3, 2019, the transfer of the easements was recorded in the
Probate Court of Jefferson County, Alabama.
8, 2019, the Bankruptcy Court held a hearing on the motion to
stay pending appeal. The Bankruptcy Court denied the motion,
finding that (1) the Waid Claimants failed to show they were
likely to succeed on the merits of their appeal; (2) the Waid
Claimants failed to show that they would suffer irreparable
harm without a stay; (3) the entry of a stay would be
confusing and have no practical effect because the sale had
been consummated; and (4) the public interest is best served
by the closing of the sale and confirmation of the Plan.
the Bankruptcy Court's denial of the motion to stay, the
Waid Claimants next moved this court for a stay pending the
appeal in this court on May 23, 2019, which is now before
Standard of Review
pending appeal is akin to a preliminary injunction. See
Matter of Forth-Eight Insulations, Inc., 115
F.3d 1294, 1300 (7th Cir. 1997) (“These factors mirror
the factors to be considered in ruling on an application for
preliminary injunction, in which context we have more fully
explained how the factors are to be applied and
balanced.”). The Eleventh Circuit explained the
A stay pending appeal is an “extraordinary
remedy” and the party seeking it must show: “(1)
a substantial likelihood that [the movant] will prevail on
the merits of the appeal; (2) a substantial risk of
irreparable injury to the[m] unless the [stay] is granted;
(3) no substantial harm to other interested persons; and (4)
no harm to the public interest.”
In re Woide, 730 Fed.Appx. 731, 737 (11th Cir. 2018)
(quoting Touchston v. McDermott, 234 F.3d 1130, 1132
(11th Cir. 2000)), cert. denied sub nom., Woide
v. Fed. Nat'l Mortg. Ass'n, 139 S.Ct. 481

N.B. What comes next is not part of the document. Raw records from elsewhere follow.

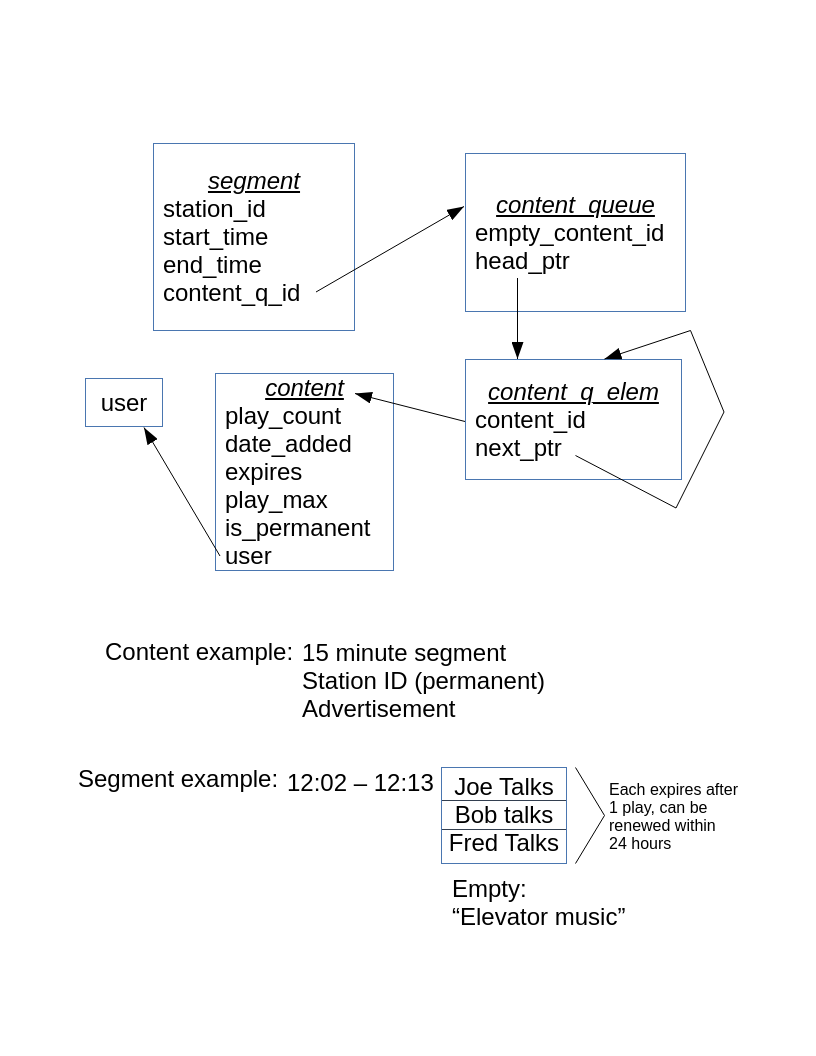
<!DOCTYPE html>
<html lang="en">
<head>
<meta charset="utf-8">
<title>Content queue schema</title>
<style>
:root { --paper: #fff; --ink: #000; --frame: #4a76b0; }
* { box-sizing: border-box; margin: 0; padding: 0; }
html, body { width: 816px; height: 1056px; overflow: hidden; background: var(--paper); }
body { position: relative; color: var(--ink); font: 24px/28px "Liberation Sans", Arial, sans-serif; white-space: nowrap; }
ul, ol { list-style: none; }
.entity { position: absolute; display: flex; flex-direction: column; justify-content: center; padding: 0 9px; border: 1px solid var(--frame); }
.entity h2 { font: inherit; font-style: italic; text-align: center; text-decoration: underline; }
.segment { left: 153px; top: 143px; width: 202px; height: 188px; }
.content-queue { left: 465px; top: 153px; width: 221px; height: 159px; }
.queue-elem { left: 465px; top: 359px; width: 217px; height: 121px; }
.content { left: 215px; top: 373px; width: 179px; height: 198px; }
.user { left: 85px; top: 378px; width: 78px; height: 49px; text-align: center; }
.connectors { position: absolute; left: 0; top: 0; fill: none; stroke: var(--ink); }
.example { position: absolute; display: flex; align-items: flex-start; }
.content-example { left: 105px; top: 638px; gap: 9px; }
.content-example ul { padding-top: 1px; }
.segment-example { left: 78px; top: 765px; }
.time-range { position: absolute; left: 287px; top: 769px; }
.queue { position: absolute; left: 441px; top: 767px; width: 126px; height: 97px; border: 1px solid var(--frame); display: grid; grid-template-rows: 33px 28px 34px; text-align: center; }
.queue li:first-child { padding-top: 5px; }
.queue li:nth-child(2) { box-shadow: 0 -1px #333f50, 0 1px #333f50; }
.queue-note { position: absolute; left: 609px; top: 781px; font-size: 16px; line-height: 18px; }
.empty-case { position: absolute; left: 452px; top: 875px; }
</style>
</head>
<body>
<main>
  <section class="entity segment">
    <h2>segment</h2>
    <ul><li>station_id</li><li>start_time</li><li>end_time</li><li>content_q_id</li></ul>
  </section>
  <section class="entity content-queue">
    <h2>content_queue</h2>
    <ul><li>empty_content_id</li><li>head_ptr</li></ul>
  </section>
  <section class="entity queue-elem">
    <h2>content_q_elem</h2>
    <ul><li>content_id</li><li>next_ptr</li></ul>
  </section>
  <section class="entity content">
    <h2>content</h2>
    <ul><li>play_count</li><li>date_added</li><li>expires</li><li>play_max</li><li>is_permanent</li><li>user</li></ul>
  </section>
  <section class="entity user"><p>user</p></section>

  <section class="example content-example">
    <p>Content example:</p>
    <ul><li>15 minute segment</li><li>Station ID (permanent)</li><li>Advertisement</li></ul>
  </section>

  <section>
    <p class="example segment-example">Segment example:</p>
    <p class="time-range">12:02 – 12:13</p>
    <ol class="queue"><li>Joe Talks</li><li>Bob talks</li><li>Fred Talks</li></ol>
    <p class="queue-note">Each expires after<br>1 play, can be<br>renewed within<br>24 hours</p>
    <p class="empty-case">Empty:<br>“Elevator music”</p>
  </section>
</main>

<svg class="connectors" width="816" height="1056" viewBox="0 0 816 1056" aria-hidden="true">
  <defs>
    <marker id="arrowhead" markerUnits="userSpaceOnUse" markerWidth="17" markerHeight="12" refX="17" refY="6" orient="auto">
      <polygon points="0,0 17,6 0,12" fill="#000" stroke="none"/>
    </marker>
  </defs>
  <g marker-end="url(#arrowhead)">
    <path d="M316 292L464 206.5" marker-end="url(#arrowhead)"/>
    <path d="M517.5 278V359" marker-end="url(#arrowhead)"/>
    <path d="M465 421.5L355 393.5" marker-end="url(#arrowhead)"/>
    <path d="M220 556L144 427.5" marker-end="url(#arrowhead)"/>
    <path d="M575.5 455.5L676 508L724 412L690.5 330.5L604.5 359" marker-end="url(#arrowhead)"/>
  </g>
  <polyline points="575.5,767.5 604.5,815.5 575.5,863.5"/>
</svg>
</body>
</html>
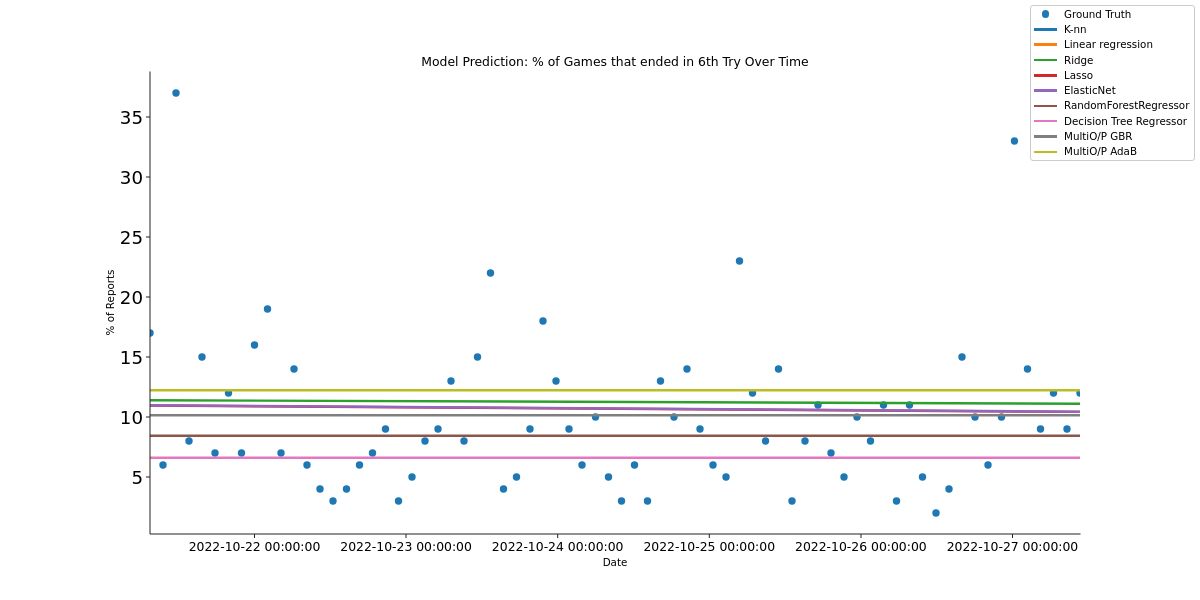
<!DOCTYPE html>
<html lang="en">
<head>
<meta charset="utf-8">
<title>Model Prediction</title>
<style>
:root {
  --ink: #000;
  --axis: #222;
  --frame: #ccc;
  --blue: #1f77b4;
  --orange: #ff7f0e;
  --green: #2ca02c;
  --red: #d62728;
  --purple: #9467bd;
  --brown: #8c564b;
  --pink: #e377c2;
  --grey: #7f7f7f;
  --olive: #bcbd22;
}
* { box-sizing: border-box; margin: 0; padding: 0; }
html, body { width: 1200px; height: 600px; overflow: hidden; background: #fff; }
.chart {
  position: relative;
  width: 1200px;
  height: 600px;
  overflow: hidden;
  color: var(--ink);
  font: 10.3px/15px "DejaVu Sans", sans-serif;
  white-space: nowrap;
}
.plot { position: absolute; left: 0; top: 0; }
.title, .x-label {
  position: absolute;
  left: 150px;
  width: 930px;
  text-align: center;
}
.title { top: 52px; font-size: 12.4px; line-height: 20px; font-weight: 400; }
.x-label { top: 555px; }
.y-label {
  position: absolute;
  left: 60px;
  top: 295px;
  width: 100px;
  text-align: center;
  transform: rotate(-90deg);
}
.y-ticks {
  position: absolute;
  left: 100px;
  top: 87px;
  width: 43px;
  display: grid;
  grid-auto-rows: 60px;
  align-items: center;
  justify-items: end;
  font-size: 18.2px;
  list-style: none;
}
.x-ticks {
  position: absolute;
  left: 178.7px;
  top: 539px;
  display: grid;
  grid-template-columns: repeat(6, 151.6px);
  justify-items: center;
  font-size: 12.4px;
  list-style: none;
}
.legend {
  position: absolute;
  left: 1030px;
  top: 5px;
  width: 165px;
  height: 156px;
  padding: 0 0 0 3px;
  border: 1px solid var(--frame);
  border-radius: 3px;
  background: #fff;
  list-style: none;
}
.legend li { display: flex; align-items: center; gap: 7px; height: 15.3px; }
.legend li:first-child { margin-top: 0.5px; }
.swatch { flex: none; width: 23px; height: 2.5px; background: var(--series); }
.swatch.dot { width: 7.4px; height: 7.4px; margin: 0 7.8px; border-radius: 50%; }
.markers { fill: var(--blue); }
.series { fill: none; stroke-width: 2.4; }
.axes { fill: none; stroke: var(--axis); stroke-width: 1; }
</style>
</head>
<body>
<main class="chart">
  <svg class="plot" width="1200" height="600" viewBox="0 0 1200 600" role="img" aria-label="Scatter of reports over time with model prediction lines">
    <defs>
      <clipPath id="plot-area"><rect x="150" y="72" width="930" height="462"/></clipPath>
      <circle id="p" r="3.7"/>
      <path id="x-tick" d="M0 534v4"/>
      <path id="y-tick" d="M146 0h4"/>
    </defs>
    <g clip-path="url(#plot-area)">
      <g class="markers">
        <use href="#p" x="150" y="333"/><use href="#p" x="163" y="465"/><use href="#p" x="176" y="93"/><use href="#p" x="189" y="441"/>
        <use href="#p" x="202" y="357"/><use href="#p" x="215" y="453"/><use href="#p" x="228.5" y="393"/><use href="#p" x="241.5" y="453"/>
        <use href="#p" x="254.5" y="345"/><use href="#p" x="267.5" y="309"/><use href="#p" x="281" y="453"/><use href="#p" x="294" y="369"/>
        <use href="#p" x="307" y="465"/><use href="#p" x="320" y="489"/><use href="#p" x="333" y="501"/><use href="#p" x="346.5" y="489"/>
        <use href="#p" x="359.5" y="465"/><use href="#p" x="372.5" y="453"/><use href="#p" x="385.5" y="429"/><use href="#p" x="398.5" y="501"/>
        <use href="#p" x="412" y="477"/><use href="#p" x="425" y="441"/><use href="#p" x="438" y="429"/><use href="#p" x="451" y="381"/>
        <use href="#p" x="464" y="441"/><use href="#p" x="477.5" y="357"/><use href="#p" x="490.5" y="273"/><use href="#p" x="503.5" y="489"/>
        <use href="#p" x="516.5" y="477"/><use href="#p" x="530" y="429"/><use href="#p" x="543" y="321"/><use href="#p" x="556" y="381"/>
        <use href="#p" x="569" y="429"/><use href="#p" x="582" y="465"/><use href="#p" x="595.5" y="417"/><use href="#p" x="608.5" y="477"/>
        <use href="#p" x="621.5" y="501"/><use href="#p" x="634.5" y="465"/><use href="#p" x="647.5" y="501"/><use href="#p" x="660.5" y="381"/>
        <use href="#p" x="674" y="417"/><use href="#p" x="687" y="369"/><use href="#p" x="700" y="429"/><use href="#p" x="713" y="465"/>
        <use href="#p" x="726" y="477"/><use href="#p" x="739.5" y="261"/><use href="#p" x="752.5" y="393"/><use href="#p" x="765.5" y="441"/>
        <use href="#p" x="778.5" y="369"/><use href="#p" x="792" y="501"/><use href="#p" x="805" y="441"/><use href="#p" x="818" y="405"/>
        <use href="#p" x="831" y="453"/><use href="#p" x="844" y="477"/><use href="#p" x="857" y="417"/><use href="#p" x="870.5" y="441"/>
        <use href="#p" x="883.5" y="405"/><use href="#p" x="896.5" y="501"/><use href="#p" x="909.5" y="405"/><use href="#p" x="922.5" y="477"/>
        <use href="#p" x="936" y="513"/><use href="#p" x="949" y="489"/><use href="#p" x="962" y="357"/><use href="#p" x="975" y="417"/>
        <use href="#p" x="988" y="465"/><use href="#p" x="1001.5" y="417"/><use href="#p" x="1014.5" y="141"/><use href="#p" x="1027.5" y="369"/>
        <use href="#p" x="1040.5" y="429"/><use href="#p" x="1053.5" y="393"/><use href="#p" x="1067" y="429"/><use href="#p" x="1080" y="393"/>
      </g>
      <g class="series">
        <path stroke="var(--green)" d="M150 400.2L1080 403.7"/>
        <path stroke="var(--red)" d="M150 405.5L1080 411.9"/>
        <path stroke="var(--purple)" d="M150 405.3L1080 411.7"/>
        <path stroke="var(--brown)" d="M150 435.7H1080"/>
        <path stroke="var(--pink)" d="M150 457.7H1080"/>
        <path stroke="var(--grey)" d="M150 415.3H1080"/>
        <path stroke="var(--olive)" d="M150 390.3H1080"/>
      </g>
    </g>
    <g class="axes">
      <path d="M150 71.5V534H1080.5"/>
      <use href="#x-tick" x="254.5"/><use href="#x-tick" x="406"/><use href="#x-tick" x="557.7"/><use href="#x-tick" x="709.3"/><use href="#x-tick" x="861"/><use href="#x-tick" x="1012.5"/>
      <use href="#y-tick" y="117"/><use href="#y-tick" y="177"/><use href="#y-tick" y="237"/><use href="#y-tick" y="297"/><use href="#y-tick" y="357"/><use href="#y-tick" y="417"/><use href="#y-tick" y="477"/>
    </g>
  </svg>

  <h1 class="title">Model Prediction: % of Games that ended in 6th Try Over Time</h1>
  <p class="y-label">% of Reports</p>
  <ul class="y-ticks">
    <li>35</li><li>30</li><li>25</li><li>20</li><li>15</li><li>10</li><li>5</li>
  </ul>
  <ul class="x-ticks">
    <li>2022-10-22 00:00:00</li>
    <li>2022-10-23 00:00:00</li>
    <li>2022-10-24 00:00:00</li>
    <li>2022-10-25 00:00:00</li>
    <li>2022-10-26 00:00:00</li>
    <li>2022-10-27 00:00:00</li>
  </ul>
  <p class="x-label">Date</p>

  <ul class="legend">
    <li style="--series: var(--blue)"><span class="swatch dot"></span>Ground Truth</li>
    <li style="--series: var(--blue)"><span class="swatch"></span>K-nn</li>
    <li style="--series: var(--orange)"><span class="swatch"></span>Linear regression</li>
    <li style="--series: var(--green)"><span class="swatch"></span>Ridge</li>
    <li style="--series: var(--red)"><span class="swatch"></span>Lasso</li>
    <li style="--series: var(--purple)"><span class="swatch"></span>ElasticNet</li>
    <li style="--series: var(--brown)"><span class="swatch"></span>RandomForestRegressor</li>
    <li style="--series: var(--pink)"><span class="swatch"></span>Decision Tree Regressor</li>
    <li style="--series: var(--grey)"><span class="swatch"></span>MultiO/P GBR</li>
    <li style="--series: var(--olive)"><span class="swatch"></span>MultiO/P AdaB</li>
  </ul>
</main>
</body>
</html>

(2018). The party seeking the stay bears the burden of
proving each element, “but the court may give greater
weight to any of the elements in its discretion depending
upon the circumstances of the case.” In re
Powers, No. 15-03267-JJR13, 2018 WL 5255295, at *3 (N.D.
Ala. Oct. 15, 2018).
the party must first move the bankruptcy court to stay the
judgment, order, or decree. Fed.R.Bankr.P. 8007(a)(1). But,
the party can instead directly move the district court
hearing the case on appeal to stay the judgment, order, or
decree under one of two circumstances: (1) the party
“show[s] that moving first in the bankruptcy court
would be impracticable, ” or (2) “if a motion was
made in the bankruptcy court, [the party] either state[s]
that the court has not yet ruled upon the motion, or state[s]
that the court has ruled and set out any reasons given for
the ruling.” Id. at 8007(b)(2).
case, Mission Coal contends that, while the Waid Claimants
moved the Bankruptcy Court for a stay, that motion to stay
was different from the motion to stay filed before this
court. Mission Coal alleged that the Waid Claimants sought a
stay of the initial transfer of ...